Yeezus is an album about self-definition as much as it is about reinvention. And for Kanye, that means defining style and fashion on his own terms. Sonically, he puts Chicago on his back, with features from King Louie, Chief Keef, and sampling Gary Glitter’s “Rock and Roll Part 2”—a song familiar to anyone who’s ever attended a Bulls home game—on “Black Skinhead.” It's only natural he do the same with his style.
The leather black jeans and Malcolm X references in "Black Skinhead" spiritually succeed his line I'm like the fly Malcolm X, buy any jeans necessary from “Good Morning.” West is more willing to take a militant stance this time around. He no longer has to conform to buying into whatever denim trends are “in,” now he’s the one making the rules.
He acknowledges his trendsetting past: the pink polos and backpack from College Dropout, claiming he brought real rap back, while also injecting a well-needed dose of style into the scene. Nobody had swag, man / We the Rat Pack he claims before shouting out Virgil Abloh, Don C., and Ibn Jasper—three people in Kanye's Chi-town circle who've been receiving buzz for the way they're mixing luxury fashion with a streetwear edge: Ibn's Diamond collab, Don C.'s snakeskin snapbacks, and Virgil's PYREX Vision. All three are also black, and it's important to note because the fashion industry has a severe lack of popular black designers.
“New Slaves” is rife with anti-establishment imagery, starting from allusions to the fashion industry’s institutionalized racism—from assuming black people have no means to purchase anything to openly inviting nouveau riche rapper-types to buy everything. West, for one, isn’t buying it anymore.
After all, this is an industry he worked hard to ingratiate himself with. From interning at Fendi to cancelling his streetwear line, Pastelle, West has established himself as a true perfectionist. So he made his celebrity appearances, learned the ropes of fashion from lauded designers like Hedi Slimane and Giuseppe Zanotti, who encouraged him to keep at it. While his first collection was widely panned, his second attempt was deemed merely passable. You can imagine the type of toll that would take on someone with Kanye’s mindset.
Perhaps that was the impetus for the rapper to reject the totems of high fashion, shying away from designers like Alexander Wang in favor of supporting his friends' labels—his C-Murder allusion on "Blood On The Leaves" attests to this. Take for example, the #BEEN #TRILL x Yeezus shirts recently spotted at a London party for Hood By Air, where the label took over the century-old Selfridges store's parking garage and turned it into a temporary skate park. The overall neo-punk feel of Yeezus serves the austere, dark aesthetic of these younger labels perfectly.

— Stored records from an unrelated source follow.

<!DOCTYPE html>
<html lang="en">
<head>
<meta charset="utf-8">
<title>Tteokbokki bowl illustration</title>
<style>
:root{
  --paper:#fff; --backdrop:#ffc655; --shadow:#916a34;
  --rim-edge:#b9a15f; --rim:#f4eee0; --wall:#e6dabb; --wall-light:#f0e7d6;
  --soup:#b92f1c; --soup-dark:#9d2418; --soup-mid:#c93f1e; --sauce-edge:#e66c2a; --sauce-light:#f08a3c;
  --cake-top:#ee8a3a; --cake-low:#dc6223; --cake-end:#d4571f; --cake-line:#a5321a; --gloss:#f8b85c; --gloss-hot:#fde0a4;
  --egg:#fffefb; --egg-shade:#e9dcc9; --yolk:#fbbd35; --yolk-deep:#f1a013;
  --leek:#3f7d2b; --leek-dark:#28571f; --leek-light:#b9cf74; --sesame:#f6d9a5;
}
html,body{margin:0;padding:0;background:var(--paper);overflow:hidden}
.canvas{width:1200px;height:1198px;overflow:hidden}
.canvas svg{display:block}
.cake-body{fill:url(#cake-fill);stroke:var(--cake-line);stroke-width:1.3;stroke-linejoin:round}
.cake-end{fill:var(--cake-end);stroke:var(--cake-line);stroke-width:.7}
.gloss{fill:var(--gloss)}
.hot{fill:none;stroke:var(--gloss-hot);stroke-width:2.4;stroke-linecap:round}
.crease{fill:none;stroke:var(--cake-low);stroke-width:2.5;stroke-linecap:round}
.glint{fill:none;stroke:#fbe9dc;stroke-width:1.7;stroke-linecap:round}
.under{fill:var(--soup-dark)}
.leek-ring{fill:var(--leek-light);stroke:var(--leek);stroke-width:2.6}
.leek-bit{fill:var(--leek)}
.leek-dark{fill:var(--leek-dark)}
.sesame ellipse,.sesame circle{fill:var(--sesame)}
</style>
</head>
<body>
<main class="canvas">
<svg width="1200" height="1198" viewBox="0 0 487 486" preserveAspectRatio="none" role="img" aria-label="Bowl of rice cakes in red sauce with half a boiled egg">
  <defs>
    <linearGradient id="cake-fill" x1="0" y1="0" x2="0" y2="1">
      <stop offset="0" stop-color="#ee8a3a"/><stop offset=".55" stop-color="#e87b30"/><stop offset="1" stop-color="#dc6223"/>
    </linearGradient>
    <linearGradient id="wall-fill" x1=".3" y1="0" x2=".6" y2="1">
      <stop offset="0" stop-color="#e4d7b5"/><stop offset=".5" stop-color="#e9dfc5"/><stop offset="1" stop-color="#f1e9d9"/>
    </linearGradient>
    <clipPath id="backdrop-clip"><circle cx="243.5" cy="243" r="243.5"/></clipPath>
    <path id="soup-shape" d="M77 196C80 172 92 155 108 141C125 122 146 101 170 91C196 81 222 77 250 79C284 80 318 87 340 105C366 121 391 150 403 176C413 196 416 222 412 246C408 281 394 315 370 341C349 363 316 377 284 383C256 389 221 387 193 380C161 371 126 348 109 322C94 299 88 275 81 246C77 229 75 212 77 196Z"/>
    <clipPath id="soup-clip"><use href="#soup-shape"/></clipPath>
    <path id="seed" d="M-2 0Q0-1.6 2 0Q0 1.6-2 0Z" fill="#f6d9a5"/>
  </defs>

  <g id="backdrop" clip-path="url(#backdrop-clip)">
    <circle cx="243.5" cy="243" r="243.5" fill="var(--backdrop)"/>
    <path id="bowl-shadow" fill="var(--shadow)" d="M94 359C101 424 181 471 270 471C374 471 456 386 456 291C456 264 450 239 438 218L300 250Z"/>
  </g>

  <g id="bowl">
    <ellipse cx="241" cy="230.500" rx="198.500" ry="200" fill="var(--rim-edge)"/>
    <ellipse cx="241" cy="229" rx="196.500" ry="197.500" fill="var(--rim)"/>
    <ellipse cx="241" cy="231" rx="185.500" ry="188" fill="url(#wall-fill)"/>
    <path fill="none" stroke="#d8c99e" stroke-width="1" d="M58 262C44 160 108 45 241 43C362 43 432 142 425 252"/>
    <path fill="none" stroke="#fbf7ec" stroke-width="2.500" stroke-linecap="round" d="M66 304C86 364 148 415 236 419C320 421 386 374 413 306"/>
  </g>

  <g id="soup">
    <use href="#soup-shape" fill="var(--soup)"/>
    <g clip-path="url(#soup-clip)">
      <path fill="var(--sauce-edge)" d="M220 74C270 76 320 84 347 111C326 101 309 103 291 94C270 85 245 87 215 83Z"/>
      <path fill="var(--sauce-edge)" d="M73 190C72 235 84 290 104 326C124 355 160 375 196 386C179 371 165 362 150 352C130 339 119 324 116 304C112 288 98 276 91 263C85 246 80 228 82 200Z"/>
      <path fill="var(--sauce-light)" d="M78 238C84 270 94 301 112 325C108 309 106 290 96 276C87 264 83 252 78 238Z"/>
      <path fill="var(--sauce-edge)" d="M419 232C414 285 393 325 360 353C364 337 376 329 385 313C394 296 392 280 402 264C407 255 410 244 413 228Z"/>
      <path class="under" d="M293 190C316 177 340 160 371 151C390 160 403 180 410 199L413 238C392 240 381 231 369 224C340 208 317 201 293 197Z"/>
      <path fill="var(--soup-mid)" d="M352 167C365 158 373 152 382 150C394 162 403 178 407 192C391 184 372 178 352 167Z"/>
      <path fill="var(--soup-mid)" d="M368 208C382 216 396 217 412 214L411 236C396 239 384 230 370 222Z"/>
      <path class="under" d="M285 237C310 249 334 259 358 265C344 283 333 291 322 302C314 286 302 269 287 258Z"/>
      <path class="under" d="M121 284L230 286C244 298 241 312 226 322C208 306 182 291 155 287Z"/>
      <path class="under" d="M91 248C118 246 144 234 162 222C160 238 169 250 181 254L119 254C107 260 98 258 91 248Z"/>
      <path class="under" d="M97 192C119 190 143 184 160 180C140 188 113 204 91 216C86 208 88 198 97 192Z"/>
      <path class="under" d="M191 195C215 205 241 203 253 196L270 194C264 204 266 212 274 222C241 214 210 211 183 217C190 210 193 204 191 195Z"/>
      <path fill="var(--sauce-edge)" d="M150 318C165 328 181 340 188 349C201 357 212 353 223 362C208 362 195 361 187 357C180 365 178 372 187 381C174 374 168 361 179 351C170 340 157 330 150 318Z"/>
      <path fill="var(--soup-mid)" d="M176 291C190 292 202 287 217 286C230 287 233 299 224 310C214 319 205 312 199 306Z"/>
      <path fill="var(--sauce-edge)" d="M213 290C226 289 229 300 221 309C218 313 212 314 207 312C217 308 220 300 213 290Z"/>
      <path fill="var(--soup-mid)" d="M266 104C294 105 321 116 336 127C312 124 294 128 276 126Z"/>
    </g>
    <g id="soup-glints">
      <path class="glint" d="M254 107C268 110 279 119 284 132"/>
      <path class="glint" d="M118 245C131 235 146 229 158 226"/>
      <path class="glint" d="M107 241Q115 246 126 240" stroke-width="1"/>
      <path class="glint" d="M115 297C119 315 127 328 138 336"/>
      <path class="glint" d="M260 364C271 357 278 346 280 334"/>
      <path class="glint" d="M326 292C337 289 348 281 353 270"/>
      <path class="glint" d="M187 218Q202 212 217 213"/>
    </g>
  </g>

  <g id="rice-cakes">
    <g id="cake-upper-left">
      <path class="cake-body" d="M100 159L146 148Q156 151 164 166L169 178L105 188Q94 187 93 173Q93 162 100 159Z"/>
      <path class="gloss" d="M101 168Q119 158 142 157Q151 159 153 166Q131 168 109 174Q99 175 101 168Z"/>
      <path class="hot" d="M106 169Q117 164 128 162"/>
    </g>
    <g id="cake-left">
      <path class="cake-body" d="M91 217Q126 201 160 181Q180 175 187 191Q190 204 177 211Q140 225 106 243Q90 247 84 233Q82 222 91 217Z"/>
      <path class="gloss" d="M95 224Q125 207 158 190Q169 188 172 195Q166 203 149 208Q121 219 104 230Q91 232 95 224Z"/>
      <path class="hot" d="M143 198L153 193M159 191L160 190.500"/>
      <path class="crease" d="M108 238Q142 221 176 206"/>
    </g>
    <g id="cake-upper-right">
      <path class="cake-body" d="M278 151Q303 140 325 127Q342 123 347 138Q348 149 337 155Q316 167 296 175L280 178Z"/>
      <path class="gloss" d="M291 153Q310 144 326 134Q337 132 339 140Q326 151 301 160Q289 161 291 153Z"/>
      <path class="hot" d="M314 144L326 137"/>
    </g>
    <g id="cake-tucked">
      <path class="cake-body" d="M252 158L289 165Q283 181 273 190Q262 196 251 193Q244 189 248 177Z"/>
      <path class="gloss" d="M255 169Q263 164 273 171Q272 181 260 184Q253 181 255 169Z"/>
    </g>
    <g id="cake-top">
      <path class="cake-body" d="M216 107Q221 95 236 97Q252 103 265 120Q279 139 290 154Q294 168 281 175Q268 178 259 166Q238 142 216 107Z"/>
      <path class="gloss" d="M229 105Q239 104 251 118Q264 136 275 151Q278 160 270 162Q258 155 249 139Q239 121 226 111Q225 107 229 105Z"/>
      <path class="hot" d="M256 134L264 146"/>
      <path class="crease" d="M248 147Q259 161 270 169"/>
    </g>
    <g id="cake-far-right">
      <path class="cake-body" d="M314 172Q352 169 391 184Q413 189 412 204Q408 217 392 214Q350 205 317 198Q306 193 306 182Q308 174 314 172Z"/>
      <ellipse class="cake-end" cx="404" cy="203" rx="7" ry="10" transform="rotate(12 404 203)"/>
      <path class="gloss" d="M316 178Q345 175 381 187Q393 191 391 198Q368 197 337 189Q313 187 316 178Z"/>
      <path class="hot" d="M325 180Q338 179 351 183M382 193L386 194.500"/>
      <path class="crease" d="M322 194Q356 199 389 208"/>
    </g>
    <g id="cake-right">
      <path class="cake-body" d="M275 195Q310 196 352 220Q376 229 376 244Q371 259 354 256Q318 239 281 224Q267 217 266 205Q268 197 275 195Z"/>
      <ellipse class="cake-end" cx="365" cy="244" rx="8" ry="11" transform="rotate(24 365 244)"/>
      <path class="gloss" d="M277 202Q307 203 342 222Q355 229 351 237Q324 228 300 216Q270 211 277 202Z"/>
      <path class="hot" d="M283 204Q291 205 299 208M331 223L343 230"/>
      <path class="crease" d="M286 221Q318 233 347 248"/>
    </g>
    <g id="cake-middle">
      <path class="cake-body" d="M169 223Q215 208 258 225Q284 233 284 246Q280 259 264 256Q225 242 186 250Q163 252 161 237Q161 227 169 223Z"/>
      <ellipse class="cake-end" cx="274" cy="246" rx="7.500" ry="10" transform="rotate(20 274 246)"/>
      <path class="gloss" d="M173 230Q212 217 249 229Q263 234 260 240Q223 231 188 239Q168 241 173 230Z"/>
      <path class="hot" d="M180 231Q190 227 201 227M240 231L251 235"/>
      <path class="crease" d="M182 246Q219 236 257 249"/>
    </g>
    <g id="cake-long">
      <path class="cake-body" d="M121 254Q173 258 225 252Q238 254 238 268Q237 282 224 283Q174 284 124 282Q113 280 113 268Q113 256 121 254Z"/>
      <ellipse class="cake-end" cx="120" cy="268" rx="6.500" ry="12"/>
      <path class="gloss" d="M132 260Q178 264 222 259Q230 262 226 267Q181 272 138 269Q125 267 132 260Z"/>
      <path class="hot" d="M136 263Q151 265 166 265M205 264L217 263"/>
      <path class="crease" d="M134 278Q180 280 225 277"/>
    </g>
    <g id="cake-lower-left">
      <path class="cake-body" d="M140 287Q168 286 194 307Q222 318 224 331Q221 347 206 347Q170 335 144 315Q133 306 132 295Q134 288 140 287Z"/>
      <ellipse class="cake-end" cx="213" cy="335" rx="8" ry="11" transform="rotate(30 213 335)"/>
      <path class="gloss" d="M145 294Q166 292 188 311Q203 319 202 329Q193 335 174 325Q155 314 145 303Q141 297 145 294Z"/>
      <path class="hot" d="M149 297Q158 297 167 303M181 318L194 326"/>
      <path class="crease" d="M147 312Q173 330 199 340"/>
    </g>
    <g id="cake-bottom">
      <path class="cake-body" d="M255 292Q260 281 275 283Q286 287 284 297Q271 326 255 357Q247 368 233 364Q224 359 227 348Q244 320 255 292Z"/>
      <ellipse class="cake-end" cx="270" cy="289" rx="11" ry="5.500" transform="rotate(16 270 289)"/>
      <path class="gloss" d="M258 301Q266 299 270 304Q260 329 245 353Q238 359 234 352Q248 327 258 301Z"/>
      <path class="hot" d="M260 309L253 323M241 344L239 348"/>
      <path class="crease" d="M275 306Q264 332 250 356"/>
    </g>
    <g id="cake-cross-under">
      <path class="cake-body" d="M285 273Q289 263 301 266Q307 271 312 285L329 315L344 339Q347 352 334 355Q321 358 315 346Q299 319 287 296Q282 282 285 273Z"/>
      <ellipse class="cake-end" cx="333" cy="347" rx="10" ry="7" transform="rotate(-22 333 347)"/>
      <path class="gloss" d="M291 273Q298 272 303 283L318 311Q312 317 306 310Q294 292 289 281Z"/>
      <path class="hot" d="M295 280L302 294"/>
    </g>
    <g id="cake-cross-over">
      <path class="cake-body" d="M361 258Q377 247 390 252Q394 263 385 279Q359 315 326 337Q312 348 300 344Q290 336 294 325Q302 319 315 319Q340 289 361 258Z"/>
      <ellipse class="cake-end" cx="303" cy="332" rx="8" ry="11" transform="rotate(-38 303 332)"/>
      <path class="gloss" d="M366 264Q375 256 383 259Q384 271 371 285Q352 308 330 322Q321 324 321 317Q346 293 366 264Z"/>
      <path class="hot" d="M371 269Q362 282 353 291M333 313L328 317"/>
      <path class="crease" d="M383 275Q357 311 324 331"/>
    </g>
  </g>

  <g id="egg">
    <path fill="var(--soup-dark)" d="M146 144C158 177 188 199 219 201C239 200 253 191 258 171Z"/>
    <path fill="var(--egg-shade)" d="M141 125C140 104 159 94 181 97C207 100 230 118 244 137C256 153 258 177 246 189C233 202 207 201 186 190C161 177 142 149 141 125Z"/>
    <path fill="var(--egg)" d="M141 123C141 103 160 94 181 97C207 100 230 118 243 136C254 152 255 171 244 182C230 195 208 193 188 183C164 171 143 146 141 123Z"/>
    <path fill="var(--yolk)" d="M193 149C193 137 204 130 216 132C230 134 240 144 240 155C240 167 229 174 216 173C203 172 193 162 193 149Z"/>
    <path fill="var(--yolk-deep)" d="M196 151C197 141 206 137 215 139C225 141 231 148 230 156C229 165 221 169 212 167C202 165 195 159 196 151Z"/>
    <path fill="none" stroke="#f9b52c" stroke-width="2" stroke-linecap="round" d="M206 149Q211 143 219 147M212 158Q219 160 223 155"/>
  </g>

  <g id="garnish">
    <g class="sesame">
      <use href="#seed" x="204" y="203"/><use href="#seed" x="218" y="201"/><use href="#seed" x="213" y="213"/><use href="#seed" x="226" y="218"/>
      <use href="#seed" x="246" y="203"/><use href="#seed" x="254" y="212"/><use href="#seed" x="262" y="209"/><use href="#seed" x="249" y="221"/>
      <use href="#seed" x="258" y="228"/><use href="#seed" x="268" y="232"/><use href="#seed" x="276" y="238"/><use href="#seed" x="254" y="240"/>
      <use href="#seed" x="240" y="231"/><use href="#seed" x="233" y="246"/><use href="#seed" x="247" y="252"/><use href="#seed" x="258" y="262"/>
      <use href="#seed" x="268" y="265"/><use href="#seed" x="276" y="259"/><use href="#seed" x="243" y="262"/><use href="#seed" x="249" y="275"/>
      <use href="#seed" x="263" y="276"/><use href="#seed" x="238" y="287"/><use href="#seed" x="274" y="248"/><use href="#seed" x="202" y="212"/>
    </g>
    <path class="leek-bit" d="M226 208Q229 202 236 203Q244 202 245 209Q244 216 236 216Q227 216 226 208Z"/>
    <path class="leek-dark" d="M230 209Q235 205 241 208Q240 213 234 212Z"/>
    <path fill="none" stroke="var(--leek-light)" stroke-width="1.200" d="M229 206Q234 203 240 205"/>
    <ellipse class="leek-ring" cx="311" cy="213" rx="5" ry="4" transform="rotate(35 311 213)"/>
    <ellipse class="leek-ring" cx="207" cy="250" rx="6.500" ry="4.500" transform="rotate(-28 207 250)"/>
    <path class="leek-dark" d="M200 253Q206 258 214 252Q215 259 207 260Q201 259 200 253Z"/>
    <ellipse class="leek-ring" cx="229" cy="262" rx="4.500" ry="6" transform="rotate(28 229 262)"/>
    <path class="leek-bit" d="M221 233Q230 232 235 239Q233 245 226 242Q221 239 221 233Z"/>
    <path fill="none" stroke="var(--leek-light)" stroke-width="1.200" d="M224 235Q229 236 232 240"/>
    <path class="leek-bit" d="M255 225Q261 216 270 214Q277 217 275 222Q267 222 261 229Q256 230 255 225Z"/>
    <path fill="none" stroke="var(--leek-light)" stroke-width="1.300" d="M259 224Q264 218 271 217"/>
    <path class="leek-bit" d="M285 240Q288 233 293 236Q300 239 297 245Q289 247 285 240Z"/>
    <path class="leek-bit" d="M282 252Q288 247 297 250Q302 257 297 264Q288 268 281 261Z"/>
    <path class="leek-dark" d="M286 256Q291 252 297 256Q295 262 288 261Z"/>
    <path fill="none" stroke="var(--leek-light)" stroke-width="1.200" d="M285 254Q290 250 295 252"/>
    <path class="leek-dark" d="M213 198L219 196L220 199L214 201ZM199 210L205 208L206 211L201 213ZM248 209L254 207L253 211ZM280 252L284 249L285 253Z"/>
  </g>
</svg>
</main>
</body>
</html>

From the pared-down production values to the soul sound that got him to where he is in the first place, what Yeezus does best is cement West as a true man of style for the right reasons: He is an artist first, a style icon second—not that he gives a fuck about that anymore. He’s become jaded by fashion and just wants to wear shit that makes him feel comfortable.
Kanye’s shift from being a wholehearted fan of the fashion industry to a critic against materialism has allowed him to express himself fully in a more familiar medium: music. Which raises another key question: Does this mean his fashion designer dreams are over?
Quite possibly. But in a world where Yeezy's cohorts are dictating the fashion conversation, where Virgil Abloh is already parading around in a T-shirt emblazoned with "Not For Sale," chances are won’t be long until everyone becomes fluent in “Swaghili.”